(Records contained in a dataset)

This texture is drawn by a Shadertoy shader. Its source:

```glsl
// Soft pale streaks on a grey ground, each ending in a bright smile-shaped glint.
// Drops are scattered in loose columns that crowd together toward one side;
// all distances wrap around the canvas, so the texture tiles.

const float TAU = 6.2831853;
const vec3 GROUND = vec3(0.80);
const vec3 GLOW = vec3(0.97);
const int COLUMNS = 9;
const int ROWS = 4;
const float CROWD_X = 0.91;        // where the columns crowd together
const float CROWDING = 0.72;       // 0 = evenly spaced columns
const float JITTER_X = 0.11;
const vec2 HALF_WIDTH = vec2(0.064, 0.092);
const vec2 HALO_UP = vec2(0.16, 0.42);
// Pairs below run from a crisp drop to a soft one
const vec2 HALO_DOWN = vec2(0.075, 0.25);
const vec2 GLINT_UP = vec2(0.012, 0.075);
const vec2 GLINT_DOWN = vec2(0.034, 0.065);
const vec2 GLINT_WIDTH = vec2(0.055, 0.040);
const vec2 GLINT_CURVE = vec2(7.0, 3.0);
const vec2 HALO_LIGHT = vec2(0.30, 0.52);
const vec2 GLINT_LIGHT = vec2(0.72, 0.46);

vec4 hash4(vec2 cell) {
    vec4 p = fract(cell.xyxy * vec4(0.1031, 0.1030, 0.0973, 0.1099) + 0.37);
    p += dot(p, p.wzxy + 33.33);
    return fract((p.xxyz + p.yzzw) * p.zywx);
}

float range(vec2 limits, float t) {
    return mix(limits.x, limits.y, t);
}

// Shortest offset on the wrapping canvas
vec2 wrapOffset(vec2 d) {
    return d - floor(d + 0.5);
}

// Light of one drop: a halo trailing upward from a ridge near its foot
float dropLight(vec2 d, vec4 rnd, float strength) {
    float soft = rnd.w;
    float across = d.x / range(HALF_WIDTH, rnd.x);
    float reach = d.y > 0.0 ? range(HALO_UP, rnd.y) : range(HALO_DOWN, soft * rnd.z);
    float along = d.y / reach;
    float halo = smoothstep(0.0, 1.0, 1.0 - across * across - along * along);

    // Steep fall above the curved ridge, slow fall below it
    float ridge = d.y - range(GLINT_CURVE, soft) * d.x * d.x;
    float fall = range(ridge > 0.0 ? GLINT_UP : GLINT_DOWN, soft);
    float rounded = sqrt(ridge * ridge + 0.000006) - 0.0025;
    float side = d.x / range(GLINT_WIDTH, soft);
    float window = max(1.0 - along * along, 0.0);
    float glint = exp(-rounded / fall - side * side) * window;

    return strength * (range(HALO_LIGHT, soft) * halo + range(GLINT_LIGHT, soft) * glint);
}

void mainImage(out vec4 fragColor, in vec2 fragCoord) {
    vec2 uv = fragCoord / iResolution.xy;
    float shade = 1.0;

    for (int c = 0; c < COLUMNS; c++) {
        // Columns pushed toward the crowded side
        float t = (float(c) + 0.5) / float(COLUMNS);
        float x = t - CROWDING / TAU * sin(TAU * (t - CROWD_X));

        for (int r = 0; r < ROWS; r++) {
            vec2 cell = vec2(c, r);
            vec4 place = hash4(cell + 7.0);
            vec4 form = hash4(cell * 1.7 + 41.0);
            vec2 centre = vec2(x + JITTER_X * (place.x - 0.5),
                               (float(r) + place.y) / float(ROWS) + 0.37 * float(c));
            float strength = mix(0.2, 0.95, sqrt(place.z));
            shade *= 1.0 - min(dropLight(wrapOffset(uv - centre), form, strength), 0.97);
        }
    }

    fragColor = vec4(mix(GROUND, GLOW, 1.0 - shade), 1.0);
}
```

_Task to complete_:
Some lines of the records above may hold the word "range". Report how many, and nothing else.

_Answer area_:
7